Recent research has shown that people can pass judgement on a stimulus after having been exposed to it for only 50 milliseconds (Lindgaard, Dudek, Fernandes & Brown, 2006). In other words, users may make a judgement as to the quality of a website almost immediately.
Feelings and first impressions have a big role to play in determining our behaviour. Take a typical user’s decision-making process for example. The first page that user sees (whether it be the home page or some other page on the site) is crucial, since it is the first contact the user has with a product or a company.
Evidence shows that most people react by leaving a site if it doesn’t immediately fulfill their expectations, meet their needs, or if it is too complicated. Users may quickly decide to leave a site for a number of reasons. Nielsen (Alertbox, August 25, 2003) puts it this way:

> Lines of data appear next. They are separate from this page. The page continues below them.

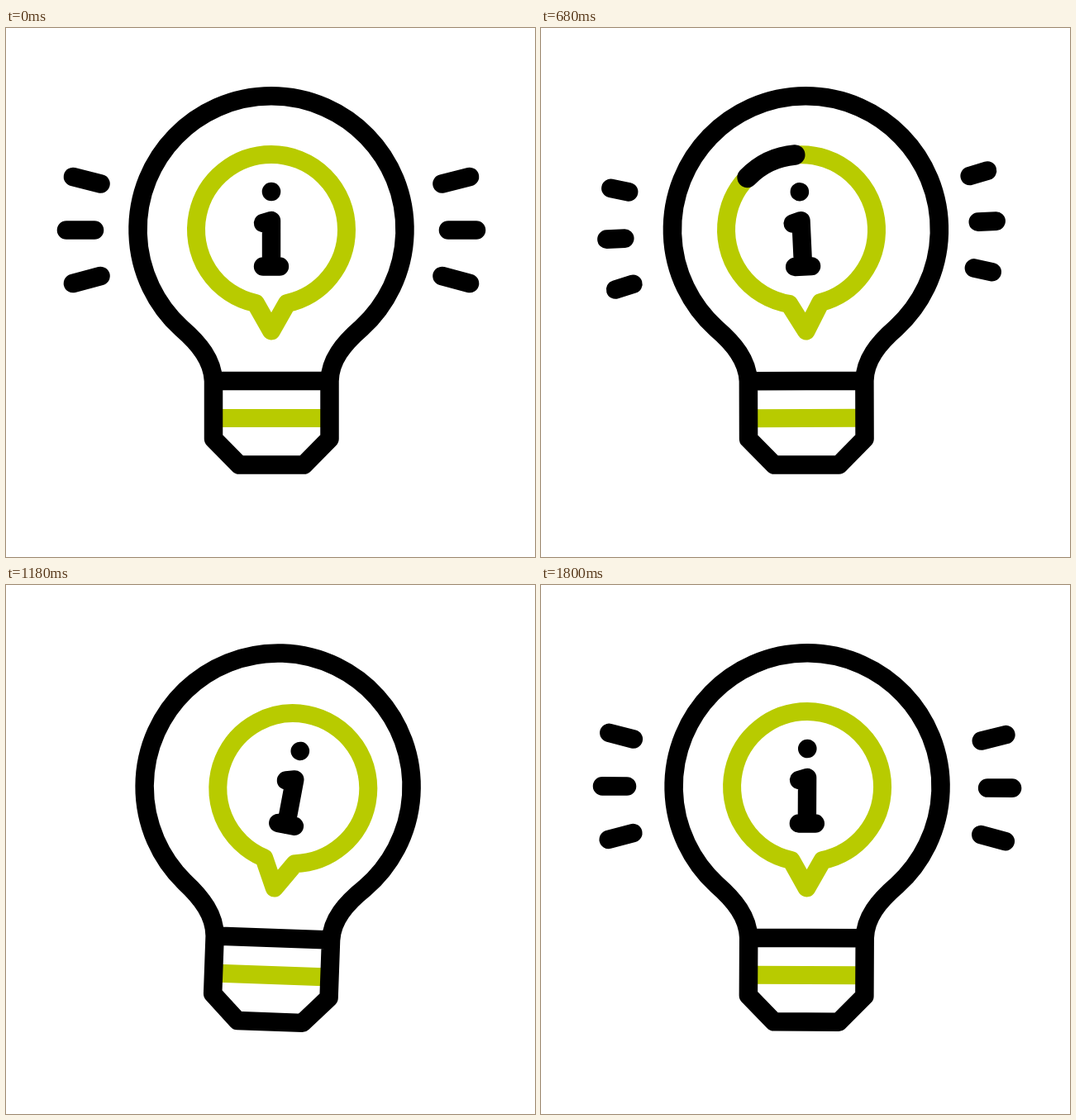
An HTML page with a canvas for the animation above (1820 ms loop, 640 px wide and 640 px high).

```html
<!DOCTYPE html>
<html lang="en">
<head>
<meta charset="utf-8">
<title>Idea bulb</title>
<style>
html, body { margin: 0; width: 100%; height: 100%; overflow: hidden; background: #fff; }
canvas { display: block; width: 640px; height: 640px; }
</style>
</head>
<body>
<canvas id="stage" width="640" height="640"></canvas>
<script>
const ctx = document.getElementById('stage').getContext('2d');
const LOOP = 1820, STEP = 20, BLACK = '#000', GREEN = '#b8cb00';
const CX = 321, CY = 244;

// [time, degrees], eased between neighbours
const BULB_SWING = [[660, 0], [920, -8.8], [1370, 8.8], [1850, 0]];
const BUBBLE_SWING = [[560, 0], [880, -8], [1210, 9], [1760, 0]];

const NECK = 19, RING = 91, TIP_Y = 366.5;
const NECK_ANGLE = Math.asin(NECK / RING);
const NECK_Y = CY + RING * Math.cos(NECK_ANGLE);
const RING_LENGTH = 2 * (RING * (Math.PI - NECK_ANGLE) + Math.hypot(NECK, TIP_Y - NECK_Y));

// outer x, outer y, inner x, inner y, measured from the ring centre
const RAYS = [[240, -64, 206.5, -55.5], [248, 0.5, 214, 0.5], [240, 65, 206.5, 56]];

const mix = (a, b, k) => a + (b - a) * k;
const span = (t, a, b) => Math.min(1, Math.max(0, (t - a) / (b - a)));
const smooth = k => k * k * (3 - 2 * k);

function swing(keys, t) {
  let angle = keys[0][1];
  for (let i = 1; i < keys.length; i++) {
    if (t >= keys[i - 1][0]) {
      angle = mix(keys[i - 1][1], keys[i][1], smooth(span(t, keys[i - 1][0], keys[i][0])));
    }
  }
  return angle;
}

// cubic bezier (1/6, 1/6, 2/3, 1): steady start, soft stop
function softStop(x) {
  if (x <= 0 || x >= 1) return x <= 0 ? 0 : 1;
  const curve = (s, p, q) => 3 * p * s * (1 - s) ** 2 + 3 * q * s * s * (1 - s) + s ** 3;
  let lo = 0, hi = 1;
  for (let i = 0; i < 24; i++) {
    const mid = (lo + hi) / 2;
    if (curve(mid, 1 / 6, 2 / 3) < x) lo = mid; else hi = mid;
  }
  return curve(lo, 1 / 6, 1);
}

function turn(y, degrees) {
  ctx.translate(CX, y);
  ctx.rotate(degrees * Math.PI / 180);
  ctx.translate(-CX, -y);
}

function stroke(color, width, path) {
  ctx.strokeStyle = color;
  ctx.lineWidth = width;
  ctx.stroke(path);
}

const band = new Path2D('M258 472H384');
const bulb = new Path2D(
  'M251 427C250 402 234 382 212 363A161.5 161.5 0 1 1 430 363C408 382 392 402 391.5 427' +
  'V497L360.5 528.5H282L251 497ZH391.5');
const letter = new Path2D('M311 236L321 233V288.5M311 288.5H331');

const ring = new Path2D();
ring.arc(CX, CY, RING, -Math.PI / 2, Math.PI / 2 - NECK_ANGLE);
ring.lineTo(CX, TIP_Y);
ring.lineTo(CX - NECK, NECK_Y);
ring.arc(CX, CY, RING, Math.PI / 2 + NECK_ANGLE, Math.PI * 1.5);

function drawRays(t) {
  const shrink = span(t, 580, 860), grow = span(t, 1580, 1830);
  if (shrink === 1 && grow === 0) return;
  const from = grow > 0 ? 0 : shrink;
  const to = grow > 0 && t > 0 ? grow : 1;
  const path = new Path2D();
  for (const side of [-1, 1]) {
    for (const [ox, oy, ix, iy] of RAYS) {
      path.moveTo(CX + side * mix(ox, ix, from), CY + mix(oy, iy, from));
      path.lineTo(CX + side * mix(ox, ix, to), CY + mix(oy, iy, to));
    }
  }
  stroke(BLACK, 22.6, path);
}

function drawTracer(t) {
  const head = softStop(span(t, 0, 720)) * RING_LENGTH;
  const tail = softStop(span(t, 320, 800)) * RING_LENGTH;
  if (head - tail < 0.1) return;
  ctx.setLineDash([head - tail, RING_LENGTH * 2]);
  ctx.lineDashOffset = -tail;
  stroke(BLACK, 24.5, ring);
  ctx.setLineDash([]);
}

function draw(t) {
  ctx.fillStyle = '#fff';
  ctx.fillRect(0, 0, 640, 640);
  ctx.save();
  ctx.lineCap = ctx.lineJoin = 'round';

  turn(472, swing(BULB_SWING, t));
  stroke(GREEN, 22, band);
  stroke(BLACK, 22.5, bulb);

  turn(366, swing(BUBBLE_SWING, t));
  drawRays(t);
  stroke(GREEN, 22, ring);
  drawTracer(t);
  stroke(BLACK, 22.4, letter);
  ctx.fillStyle = BLACK;
  ctx.beginPath();
  ctx.arc(CX, 198, 11.3, 0, Math.PI * 2);
  ctx.fill();
  ctx.restore();
}

function tick() {
  const t = performance.now() % LOOP;
  draw(t - t % STEP);
  requestAnimationFrame(tick);
}
tick();
</script>
</body>
</html>
```
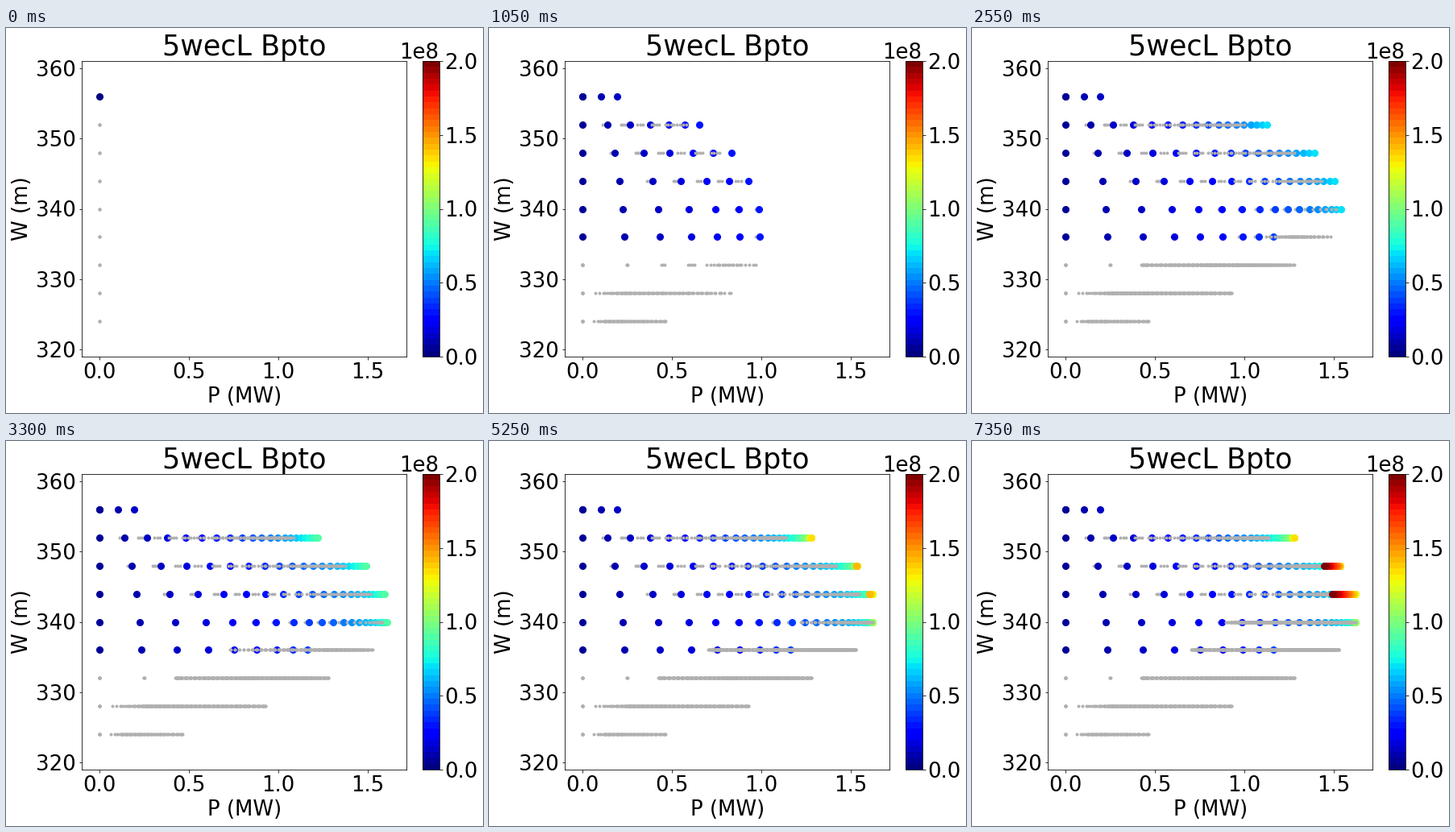
Animation of 592 by 478 pixels, one loop 7500 ms. Source, as a matplotlib script:

```python
import numpy as np
import matplotlib.pyplot as plt
from matplotlib.animation import FuncAnimation
from matplotlib.cm import ScalarMappable
from matplotlib.colors import Normalize

W_PX, H_PX, DPI = 592, 478, 72
N = 50
TEXT, TITLE = 26, 35
GREY = "#b0b0b0"

# One entry per width: peak power, last step on the front, last step with options
WIDTHS = range(324, 357, 4)
PEAK = [0.465, 0.93, 1.28, 1.53, 1.625, 1.625, 1.54, 1.28, 0.925]
FRONT_END = [-10, -10, 1, 9, 26, 49, 49, 33, 3]
OPTION_END = [7, 14, 21, 35, 49, 49, 49, 33, 0]

plt.rcParams.update({"font.family": "DejaVu Sans", "font.size": TEXT})


def best_power(k, width, peak):
    """Absorbed power against damping: a steep rise, then a slow fall."""
    t = max(k - 1, 0) / np.interp(width, [324, 336, 352], [6, 22.5, 32])
    return peak * 3.7 * t / (1 + 1.7 * t + t * t)


def options(k, width, best, front_end):
    """Weaker layouts, spreading out once the width has left the front."""
    above = max(width - 340, 0)
    depth = min(0.7, 0.5 + 0.035 * (336 - width))
    opening = np.clip((k - front_end) / 12, 0, 1) ** 2
    high = best * (0.985 - 0.008 * above)
    low = best * (0.98 - 0.0145 * above - max(depth, 0) * opening)
    return np.linspace(high, low, round((high - low) / 0.026) + 2)


def step_points(k):
    grey, front = [], []
    for width, peak, front_end, option_end in zip(
            WIDTHS, PEAK, FRONT_END, OPTION_END):
        best = best_power(k, width, peak)
        on_front = width >= 336 and k <= front_end and (k > 0 or width == 356)
        if on_front:
            front.append((best, width))
        if k <= option_end:
            grey += [(p, width) for p in options(k, width, best, front_end)]
            if not on_front:
                grey.append((best, width))
    return grey, front


def box(left, top, right, bottom):
    return fig.add_axes([left / W_PX, 1 - bottom / H_PX,
                         (right - left) / W_PX, (bottom - top) / H_PX])


def dots(points, color, size):
    x, y = zip(*points)
    return ax.plot(x, y, "o", color=color, ms=size)[0]


fig = plt.figure(figsize=(W_PX / DPI, H_PX / DPI), dpi=DPI, facecolor="white")
ax = box(94, 41, 497.3, 408)
ax.set(xlim=(-0.1, 1.72), ylim=(319, 361),
       xticks=[0, 0.5, 1, 1.5], yticks=range(320, 361, 10),
       xlabel="P (MW)", ylabel="W (m)")
ax.set_title("5wecL Bpto", fontsize=TITLE)

cmap = plt.get_cmap("jet", N)
cax = box(517.4, 41, 537.5, 408)
bar = fig.colorbar(ScalarMappable(Normalize(0, 2), cmap), cax=cax)
bar.set_ticks([0, 0.5, 1, 1.5, 2],
              labels=["0.0", "0.5", "1.0", "1.5", "2.0"])
fig.text(537.5 / W_PX, 1 - 38 / H_PX, "1e8", ha="right", va="baseline")

steps = []
for k in range(N):
    grey, front = step_points(k)
    steps.append((dots(grey, GREY, 3), dots(front, cmap(k / (N - 1)), 8)))


def update(frame):
    for k, layers in enumerate(steps):
        for layer in layers:
            layer.set_visible(k <= frame)
    return [layer for layers in steps for layer in layers]


anim = FuncAnimation(fig, update, frames=N, interval=150, repeat=True,
                     repeat_delay=0)
plt.show()
```
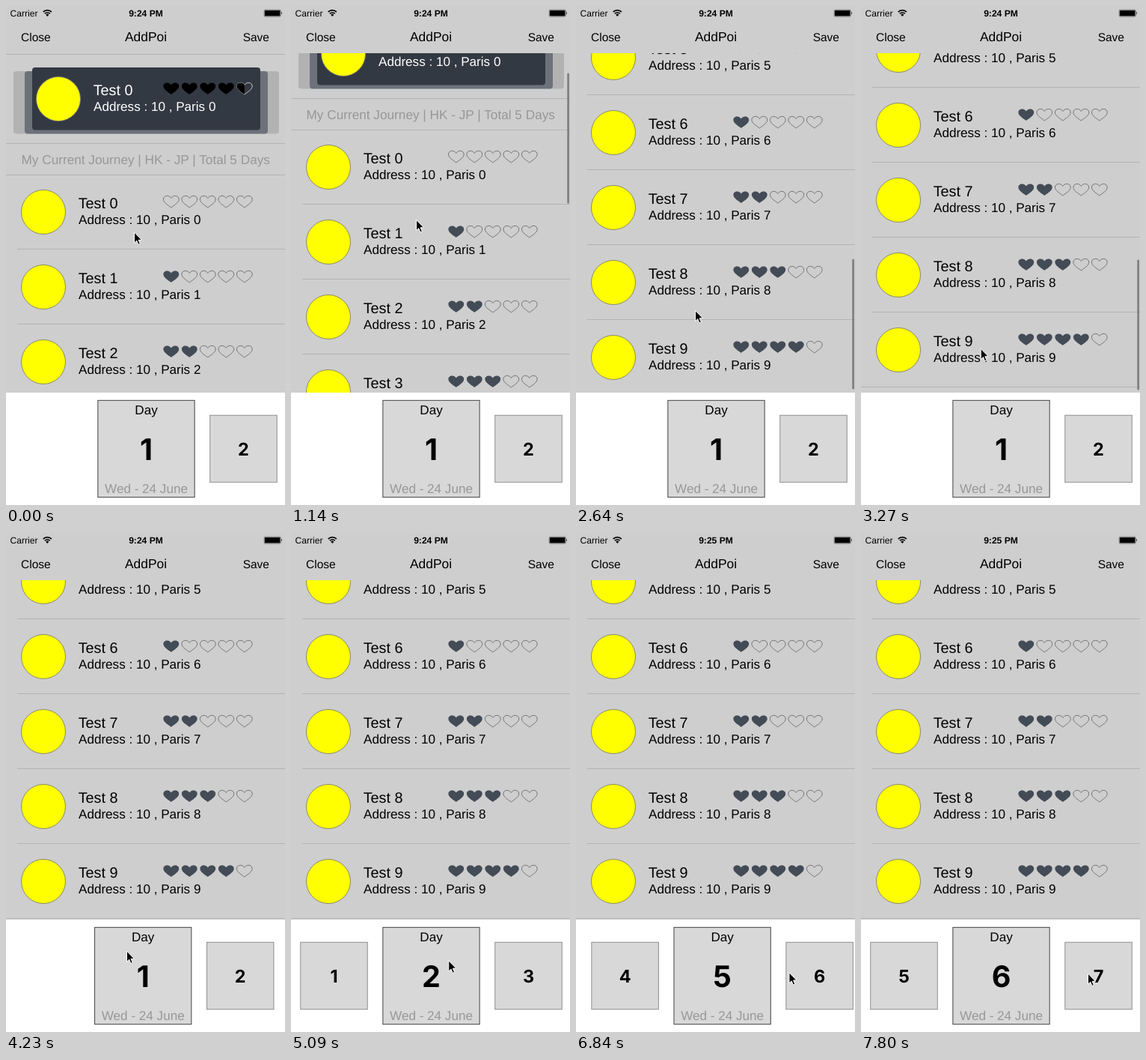
Write an HTML page that moves like this. It is 373 by 666 pixels and loops after 8 s.

```html
<!DOCTYPE html>
<html lang="en">
<head>
<meta charset="utf-8">
<title>Journey planner</title>
<style>
html, body { margin: 0; width: 100%; height: 100%; overflow: hidden; background: #cecece; }
svg { display: block; width: 373px; height: 666px; }
text { font-family: "Liberation Sans", Arial, sans-serif; font-size: 17.1px; text-rendering: geometricPrecision; }
.mid { text-anchor: middle; }
.end { text-anchor: end; }
.bold { font-weight: bold; }
.status { font-size: 12.1px; }
.button { font-size: 15.5px; }
.title { font-size: 17.4px; }
.name { font-size: 19.8px; }
.number { font-family: Inter, Roboto, sans-serif; font-weight: bold; }
.muted { fill: #979797; }
.journey { font-size: 17.22px; }
.line { stroke: #b3b3b3; }
</style>
</head>
<body>
<svg viewBox="0 0 373 666" xmlns="http://www.w3.org/2000/svg">
  <defs>
    <path id="heart" d="M10.8 16C7 13 .4 9.5 .4 5 .4 2 2.8 .4 5.4 .4 8 .4 10 2 10.8 3.6 11.6 2 13.6 .4 16.2 .4 18.8 .4 21.2 2 21.2 5 21.2 9.5 14.6 13 10.8 16Z"/>
    <clipPath id="half"><rect width="10.8" height="17"/></clipPath>
    <clipPath id="view"><rect y="63" width="373" height="453"/></clipPath>
  </defs>
  <rect width="373" height="666" fill="#cecece"/>
  <g clip-path="url(#view)">
    <g id="list"></g>
    <rect id="bar" x="369.3" width="2.6" height="174" rx="1.3" fill="#7d7d7d"/>
  </g>

  <text class="status" x="5.5" y="14">Carrier</text>
  <g fill="none" stroke="#000" stroke-width="1.7">
    <path d="M49.7 7.9A8 8 0 0 1 60.9 7.9M51.8 10.2A5 5 0 0 1 58.8 10.2"/>
    <path d="M53.2 11.6A3 3 0 0 1 57.4 11.6L55.3 13.9Z" fill="#000" stroke="none"/>
  </g>
  <text id="clock" class="status bold mid" x="187" y="13.6"></text>
  <rect x="345.2" y="5.2" width="22" height="8.8" rx="1.5" fill="none" stroke="#000" stroke-width=".5"/>
  <rect x="346" y="6" width="20.4" height="7.2" rx=".8"/>
  <path d="M368.2 7.8Q370 9.5 368.2 11.2Z"/>
  <text class="button" x="20" y="47">Close</text>
  <text class="title mid" x="187" y="47">AddPoi</text>
  <text class="button end" x="352" y="47">Save</text>

  <rect y="516" width="373" height="150" fill="#fff"/>
  <g id="days"></g>
  <path id="cursor" d="M0 0V14.2L3.2 11.2 5.4 16.4 7.8 15.4 5.6 10.3H10Z" stroke="#fff"/>
</svg>
<script>
const LOOP = 8000, STEP = 87.8, PITCH = 130, ROWS = 10, DAYS = 8;
const $ = id => document.getElementById(id);
const times = (n, fn) => Array.from({ length: n }, (_, i) => fn(i)).join('');

// Eased progress from 0 to 1 between two steps
function ease(step, from, to) {
  const p = Math.min(1, Math.max(0, (step - from) / (to - from)));
  return p * p * (3 - 2 * p);
}

// Flick that decelerates and bounces lightly past its end
const flick = t => t > 0 ? 1 - Math.exp(-0.3 * t) * Math.cos(0.186 * t) : 0;

const scrollAt = s => Math.round(175 * ease(s, 7.2, 22) + 535 * flick(s - 22));
const offsetAt = s => PITCH * (ease(s, 46.9, 57) + 3 * ease(s, 62, 79.5) + ease(s, 82, 89));
const barAt = s => ease(s, 7, 8) - ease(s, 38, 42);

// Where the pointer turns: step, x, y
const TURNS = [[0, 171.5, 302], [5, 174, 364], [13, 167.5, 285.5], [22, 155.5, 236.5], [30, 159.5, 406.5],
  [48, 161.5, 558], [53, 100, 566], [61, 262, 573], [70, 125.5, 575], [80, 303.5, 588]];

function cursorAt(step) {
  const position = [0, 0];
  TURNS.forEach(([to, ...point], i) => {
    const p = i ? ease(step, TURNS[i - 1][0], to) : 1;
    point.forEach((v, axis) => position[axis] += (v - position[axis]) * p);
  });
  return position;
}

const line = (x, y) => `<path class="line" d="M${x} ${y}H373"/>`;

function heart(i, rating, fill, outline) {
  const part = rating - i;
  const empty = `<use href="#heart" fill="none" stroke="${outline}" stroke-width=".9"/>`;
  const full = `<use href="#heart" fill="${fill}"/>`;
  const half = `<g clip-path="url(#half)">${full}</g>`;
  return `<g transform="translate(${210 + i * 24.5} -22)">${part >= 1 ? full : part > 0 ? empty + half : empty}</g>`;
}

function poi(n, x, y, rating, ink, fill, outline) {
  return `<g transform="translate(0 ${y})">
    <circle cx="${x}" r="29.5" fill="#ff0" stroke="#80806c" stroke-width=".9"/>
    <text class="name" x="${x + 46.7}" y="-5" fill="${ink}">Test ${n}</text>
    <text x="${x + 47}" y="16" fill="${ink}">Address : 10 , Paris ${n}</text>
    ${times(5, i => heart(i, rating, fill, outline))}</g>`;
}

const plate = (x, y, fill) =>
  `<rect x="${x}" y="${y}" width="${375 - 2 * x}" height="83.5" rx="4" fill="${fill}"/>`;

$('list').innerHTML = line(0, 64.5)
  + plate(10, 87, '#b2b2b2') + plate(25, 87, '#6c717a') + plate(35, 82, '#333943')
  + poi(0, 70, 124, 4.5, '#fff', '#000', '#d5d5d5')
  + line(0, 183.5)
  + '<text class="muted journey" x="20.5" y="211">My Current Journey | HK - JP | Total 5 Days</text>'
  + line(0, 225.5)
  + times(ROWS, n => poi(n, 50, 275 + n * 100, n % 5, '#000', '#434b56', '#6c6c6c')
    + line(n < ROWS - 1 ? 15 : 0, 324.5 + n * 100));

const box = (size, stroke) =>
  `<rect x="${-size / 2}" y="${591 - size / 2}" width="${size}" height="${size}" fill="#d8d8d8" stroke="${stroke}"/>`;

$('days').innerHTML = times(DAYS, i => `<g class="mid">
  <g>${box(89.5, '#8e8e8e')}<text class="number" y="600" style="font-size:23.5px">${i + 1}</text></g>
  <g>${box(129.3, '#444')}<text y="545">Day</text>
    <text class="number" y="605.5" style="font-size:39.5px">${i + 1}</text>
    <text class="muted" y="650">Wed - 24 June</text></g></g>`);

const cards = [...$('days').children];

function draw(now) {
  const step = Math.floor((now % LOOP + 20) / STEP);
  const scroll = scrollAt(step), offset = offsetAt(step);
  $('list').setAttribute('transform', `translate(0 ${-scroll})`);
  $('bar').setAttribute('y', Math.min(338.5, 66.5 + scroll * 0.384));
  $('bar').setAttribute('opacity', barAt(step));
  $('cursor').setAttribute('transform', `translate(${cursorAt(step)})`);
  $('clock').textContent = step < 67 ? '9:24 PM' : '9:25 PM';
  const current = Math.round(offset / PITCH);
  cards.forEach((card, i) => {
    card.setAttribute('transform', `translate(${187.5 + i * PITCH - offset} 0)`);
    card.children[0].style.display = i === current ? 'none' : '';
    card.children[1].style.display = i === current ? '' : 'none';
  });
}

const start = performance.now();
function tick() {
  draw(performance.now() - start);
  requestAnimationFrame(tick);
}
tick();
</script>
</body>
</html>
```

– If the site is hard to use, we leave;
– If the homepage doesn’t manage to establish what the company has to offer, or what we can accomplish on the site, we leave;
– If we get lost on a site, we leave;
– If the information is hard to read, or if it doesn’t answer our questions, we leave.
Furthermore, if the site isn’t visually appealing, or if it doesn’t manage to get our attention immediately and evoke positive emotions in us (sympathy, for example), we leave.
User interfaces must meet certain design criteria if they are to generate positive emotions: aesthetics, colour use, organisational structure and the choice of media used to attract the users’ attention, to name a few. If you’re interested in a more in-depth description of these heuristics, you may wish to review the following article by Alistair Sutcliffe, which is very interesting:
A site’s attractiveness can definitely have an impact on the user’s decision to explore the site further or to leave it immediately.
We’ve all been there. My experience was with trying to plan a little trip on the Web. The first site I visited was nothing but text; flashing objects everywhere; but not a single photo to make me dream – what a shame !. I barely had time to lift my head before my pointer was searching for the Back button. I couldn’t get back to my search engine fast enough to find a competitive site.
There are; however, moments when the user’s goals are stronger than anything. I remember jumping some pretty big hurdles to buy some little technological item at its advertised “Low Low Price”; a savings I wouldn’t have gotten through another site, despite its being easier to use and more attractive. My goal and my motivation (buying the product at a better price) prevailed over the poor visuals and the difficulty I had navigating the site. While we’re on the subject, you may want to take a look at this blog, which was written by my colleague Marcio Leibovitch on August 23, 2006. This entry discusses the paradox of certain products being adopted because they meet the user’s real need, despite having an interface that is less than ideal.
Let me close, then, by saying that aesthetics and usability are only some of the many factors (context and motivation) that drive users’ searching and buying behaviours, but that doesn’t make them any less important.